_Your assignment_
Check each line below for the word "border", and copy those that have it.
**** Material to process ****
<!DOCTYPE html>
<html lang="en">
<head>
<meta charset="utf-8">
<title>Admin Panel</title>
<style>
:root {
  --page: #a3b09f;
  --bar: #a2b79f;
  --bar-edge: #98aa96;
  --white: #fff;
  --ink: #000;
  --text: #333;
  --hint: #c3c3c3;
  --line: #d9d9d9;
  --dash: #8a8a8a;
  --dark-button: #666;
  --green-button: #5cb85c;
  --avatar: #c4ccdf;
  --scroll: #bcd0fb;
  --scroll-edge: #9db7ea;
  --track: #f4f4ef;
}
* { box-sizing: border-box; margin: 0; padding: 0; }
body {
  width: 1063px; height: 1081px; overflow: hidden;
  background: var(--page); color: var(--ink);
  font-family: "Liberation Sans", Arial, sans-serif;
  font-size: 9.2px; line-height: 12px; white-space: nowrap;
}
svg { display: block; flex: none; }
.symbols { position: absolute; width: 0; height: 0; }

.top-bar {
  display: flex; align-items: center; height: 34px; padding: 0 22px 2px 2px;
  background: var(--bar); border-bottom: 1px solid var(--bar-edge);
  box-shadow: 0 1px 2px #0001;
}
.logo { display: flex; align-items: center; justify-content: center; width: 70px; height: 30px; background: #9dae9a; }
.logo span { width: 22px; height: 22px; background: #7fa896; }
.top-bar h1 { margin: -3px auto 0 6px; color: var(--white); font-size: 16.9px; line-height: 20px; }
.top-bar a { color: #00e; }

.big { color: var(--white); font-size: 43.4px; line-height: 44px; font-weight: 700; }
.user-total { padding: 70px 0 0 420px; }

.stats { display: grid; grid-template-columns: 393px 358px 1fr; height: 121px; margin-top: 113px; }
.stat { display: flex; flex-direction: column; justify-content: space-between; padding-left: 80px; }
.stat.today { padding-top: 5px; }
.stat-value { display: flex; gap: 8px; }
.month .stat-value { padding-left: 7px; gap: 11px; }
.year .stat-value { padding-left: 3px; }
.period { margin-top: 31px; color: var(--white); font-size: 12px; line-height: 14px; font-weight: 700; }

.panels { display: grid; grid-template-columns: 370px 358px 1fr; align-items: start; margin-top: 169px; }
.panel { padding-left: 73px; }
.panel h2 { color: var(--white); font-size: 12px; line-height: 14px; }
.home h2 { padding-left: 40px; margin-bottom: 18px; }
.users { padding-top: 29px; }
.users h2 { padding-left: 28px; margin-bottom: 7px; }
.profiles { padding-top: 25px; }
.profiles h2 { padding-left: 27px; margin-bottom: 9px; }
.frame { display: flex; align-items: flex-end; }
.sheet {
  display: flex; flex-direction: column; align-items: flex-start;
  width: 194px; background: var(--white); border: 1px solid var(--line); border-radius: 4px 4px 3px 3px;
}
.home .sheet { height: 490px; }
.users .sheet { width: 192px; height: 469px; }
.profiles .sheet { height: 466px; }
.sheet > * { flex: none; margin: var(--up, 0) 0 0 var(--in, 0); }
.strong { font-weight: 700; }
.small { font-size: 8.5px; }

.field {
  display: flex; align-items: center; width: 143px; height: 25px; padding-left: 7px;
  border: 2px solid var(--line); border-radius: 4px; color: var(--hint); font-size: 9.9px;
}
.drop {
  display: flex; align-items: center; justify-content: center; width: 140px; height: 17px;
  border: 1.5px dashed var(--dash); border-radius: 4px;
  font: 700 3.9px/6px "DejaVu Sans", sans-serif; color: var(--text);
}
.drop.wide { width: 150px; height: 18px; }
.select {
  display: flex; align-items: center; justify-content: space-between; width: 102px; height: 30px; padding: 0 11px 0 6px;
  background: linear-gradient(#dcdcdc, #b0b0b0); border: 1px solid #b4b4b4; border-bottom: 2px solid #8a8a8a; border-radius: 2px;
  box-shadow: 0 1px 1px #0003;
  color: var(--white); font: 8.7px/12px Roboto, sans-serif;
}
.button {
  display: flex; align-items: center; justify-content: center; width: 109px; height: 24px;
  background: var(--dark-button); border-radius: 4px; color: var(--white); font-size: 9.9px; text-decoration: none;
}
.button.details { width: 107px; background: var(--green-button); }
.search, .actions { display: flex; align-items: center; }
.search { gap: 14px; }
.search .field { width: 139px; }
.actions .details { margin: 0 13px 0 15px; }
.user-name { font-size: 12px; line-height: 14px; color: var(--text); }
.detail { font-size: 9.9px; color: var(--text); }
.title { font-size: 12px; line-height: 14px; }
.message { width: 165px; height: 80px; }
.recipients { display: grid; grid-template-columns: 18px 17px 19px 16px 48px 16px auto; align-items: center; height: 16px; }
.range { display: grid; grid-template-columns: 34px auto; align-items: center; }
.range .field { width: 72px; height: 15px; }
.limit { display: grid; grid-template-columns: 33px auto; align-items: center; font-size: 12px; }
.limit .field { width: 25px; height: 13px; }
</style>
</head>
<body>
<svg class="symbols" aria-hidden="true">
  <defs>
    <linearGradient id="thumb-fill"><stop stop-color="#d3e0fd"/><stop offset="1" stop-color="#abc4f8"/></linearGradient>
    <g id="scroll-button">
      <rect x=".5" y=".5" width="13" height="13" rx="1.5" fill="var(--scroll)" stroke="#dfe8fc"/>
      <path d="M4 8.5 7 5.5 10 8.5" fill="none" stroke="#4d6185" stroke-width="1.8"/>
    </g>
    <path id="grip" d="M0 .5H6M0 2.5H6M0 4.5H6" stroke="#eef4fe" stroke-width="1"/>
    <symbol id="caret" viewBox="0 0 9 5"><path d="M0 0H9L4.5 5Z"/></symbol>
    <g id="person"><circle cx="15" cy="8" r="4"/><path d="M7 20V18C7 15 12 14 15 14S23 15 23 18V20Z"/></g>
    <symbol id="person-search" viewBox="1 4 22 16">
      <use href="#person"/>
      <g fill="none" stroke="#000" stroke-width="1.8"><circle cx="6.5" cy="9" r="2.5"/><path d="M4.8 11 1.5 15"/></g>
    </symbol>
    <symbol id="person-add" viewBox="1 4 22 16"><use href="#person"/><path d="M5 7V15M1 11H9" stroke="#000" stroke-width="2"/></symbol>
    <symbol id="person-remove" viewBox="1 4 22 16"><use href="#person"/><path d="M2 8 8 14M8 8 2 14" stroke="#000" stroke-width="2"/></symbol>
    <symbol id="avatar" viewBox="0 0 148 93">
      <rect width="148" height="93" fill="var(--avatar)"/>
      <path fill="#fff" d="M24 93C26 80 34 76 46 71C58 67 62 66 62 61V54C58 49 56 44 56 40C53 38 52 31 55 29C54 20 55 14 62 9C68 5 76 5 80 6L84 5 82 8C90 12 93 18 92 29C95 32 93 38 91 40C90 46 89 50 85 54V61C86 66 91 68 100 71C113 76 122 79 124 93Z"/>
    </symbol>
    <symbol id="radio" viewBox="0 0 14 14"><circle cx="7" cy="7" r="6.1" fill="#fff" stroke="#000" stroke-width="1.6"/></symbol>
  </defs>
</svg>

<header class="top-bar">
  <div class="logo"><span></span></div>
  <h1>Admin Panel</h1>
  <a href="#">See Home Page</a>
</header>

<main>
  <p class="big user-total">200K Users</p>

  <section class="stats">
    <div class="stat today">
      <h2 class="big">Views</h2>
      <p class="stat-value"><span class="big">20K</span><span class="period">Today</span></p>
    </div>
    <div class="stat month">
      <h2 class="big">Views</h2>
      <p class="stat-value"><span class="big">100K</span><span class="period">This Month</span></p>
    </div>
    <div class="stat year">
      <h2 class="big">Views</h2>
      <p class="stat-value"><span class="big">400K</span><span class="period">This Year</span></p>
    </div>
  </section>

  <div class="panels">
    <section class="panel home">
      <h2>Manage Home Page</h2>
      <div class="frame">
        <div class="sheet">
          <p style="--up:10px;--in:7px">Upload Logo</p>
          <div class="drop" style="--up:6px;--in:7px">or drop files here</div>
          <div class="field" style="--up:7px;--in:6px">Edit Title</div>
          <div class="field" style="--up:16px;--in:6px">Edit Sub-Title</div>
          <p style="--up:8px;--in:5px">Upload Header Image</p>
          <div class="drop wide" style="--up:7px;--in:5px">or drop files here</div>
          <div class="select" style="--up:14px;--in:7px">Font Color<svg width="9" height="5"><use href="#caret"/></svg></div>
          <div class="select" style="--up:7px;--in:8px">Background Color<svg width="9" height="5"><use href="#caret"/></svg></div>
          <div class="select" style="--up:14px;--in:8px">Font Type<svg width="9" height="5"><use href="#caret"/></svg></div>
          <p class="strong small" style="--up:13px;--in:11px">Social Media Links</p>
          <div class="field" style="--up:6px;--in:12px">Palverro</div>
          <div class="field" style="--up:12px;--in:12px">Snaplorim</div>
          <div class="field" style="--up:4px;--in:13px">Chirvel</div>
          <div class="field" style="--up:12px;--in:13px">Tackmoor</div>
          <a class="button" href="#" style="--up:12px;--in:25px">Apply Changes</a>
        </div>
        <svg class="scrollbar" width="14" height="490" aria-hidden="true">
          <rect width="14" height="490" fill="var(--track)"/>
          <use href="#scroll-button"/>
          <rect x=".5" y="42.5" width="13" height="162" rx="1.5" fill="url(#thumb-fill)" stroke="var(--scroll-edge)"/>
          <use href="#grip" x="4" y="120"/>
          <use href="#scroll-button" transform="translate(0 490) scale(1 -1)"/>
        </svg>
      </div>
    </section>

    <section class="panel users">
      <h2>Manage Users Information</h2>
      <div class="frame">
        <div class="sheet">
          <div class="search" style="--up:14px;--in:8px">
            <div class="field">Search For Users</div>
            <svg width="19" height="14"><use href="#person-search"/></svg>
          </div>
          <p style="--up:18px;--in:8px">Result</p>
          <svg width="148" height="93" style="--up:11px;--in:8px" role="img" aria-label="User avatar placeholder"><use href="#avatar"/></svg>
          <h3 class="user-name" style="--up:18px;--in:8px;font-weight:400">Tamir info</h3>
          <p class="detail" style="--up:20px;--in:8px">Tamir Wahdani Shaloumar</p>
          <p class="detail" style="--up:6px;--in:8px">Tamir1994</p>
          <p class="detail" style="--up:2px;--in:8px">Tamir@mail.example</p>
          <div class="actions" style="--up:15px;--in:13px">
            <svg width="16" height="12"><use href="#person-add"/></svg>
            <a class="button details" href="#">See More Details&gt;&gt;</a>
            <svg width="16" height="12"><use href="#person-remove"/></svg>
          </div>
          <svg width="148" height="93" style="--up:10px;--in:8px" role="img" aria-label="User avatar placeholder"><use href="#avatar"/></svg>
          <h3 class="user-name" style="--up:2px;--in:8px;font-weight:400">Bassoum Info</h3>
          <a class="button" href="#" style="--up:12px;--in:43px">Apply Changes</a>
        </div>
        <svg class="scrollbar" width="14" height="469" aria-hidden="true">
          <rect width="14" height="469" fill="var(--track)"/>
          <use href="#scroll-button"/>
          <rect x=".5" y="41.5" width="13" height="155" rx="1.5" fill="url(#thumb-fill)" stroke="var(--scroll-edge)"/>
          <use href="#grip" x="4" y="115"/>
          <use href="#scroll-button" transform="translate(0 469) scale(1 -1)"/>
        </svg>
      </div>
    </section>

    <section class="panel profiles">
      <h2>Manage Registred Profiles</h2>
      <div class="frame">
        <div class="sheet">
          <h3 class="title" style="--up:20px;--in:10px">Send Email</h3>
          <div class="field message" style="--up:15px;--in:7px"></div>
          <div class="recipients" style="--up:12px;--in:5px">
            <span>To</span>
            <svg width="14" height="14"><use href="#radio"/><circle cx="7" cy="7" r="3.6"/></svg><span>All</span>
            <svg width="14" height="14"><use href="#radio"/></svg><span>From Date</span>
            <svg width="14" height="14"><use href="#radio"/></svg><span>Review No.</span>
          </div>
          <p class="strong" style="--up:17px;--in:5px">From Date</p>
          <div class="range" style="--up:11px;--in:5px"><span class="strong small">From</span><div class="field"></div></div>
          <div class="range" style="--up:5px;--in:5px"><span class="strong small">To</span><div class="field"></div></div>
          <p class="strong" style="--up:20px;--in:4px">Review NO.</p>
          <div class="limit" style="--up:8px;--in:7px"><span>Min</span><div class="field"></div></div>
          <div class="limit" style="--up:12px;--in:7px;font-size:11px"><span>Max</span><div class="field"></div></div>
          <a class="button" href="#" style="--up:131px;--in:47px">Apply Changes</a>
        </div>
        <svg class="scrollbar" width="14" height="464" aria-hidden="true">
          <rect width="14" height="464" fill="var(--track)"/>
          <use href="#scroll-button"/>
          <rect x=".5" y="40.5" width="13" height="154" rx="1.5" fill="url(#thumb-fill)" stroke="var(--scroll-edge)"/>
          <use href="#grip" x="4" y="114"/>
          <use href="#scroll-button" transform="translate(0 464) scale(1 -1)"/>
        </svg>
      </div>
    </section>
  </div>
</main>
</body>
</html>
****
_Exercise result_
* { box-sizing: border-box; margin: 0; padding: 0; }
  background: var(--bar); border-bottom: 1px solid var(--bar-edge);
  width: 194px; background: var(--white); border: 1px solid var(--line); border-radius: 4px 4px 3px 3px;
  border: 2px solid var(--line); border-radius: 4px; color: var(--hint); font-size: 9.9px;
  border: 1.5px dashed var(--dash); border-radius: 4px;
  background: linear-gradient(#dcdcdc, #b0b0b0); border: 1px solid #b4b4b4; border-bottom: 2px solid #8a8a8a; border-radius: 2px;
  background: var(--dark-button); border-radius: 4px; color: var(--white); font-size: 9.9px; text-decoration: none;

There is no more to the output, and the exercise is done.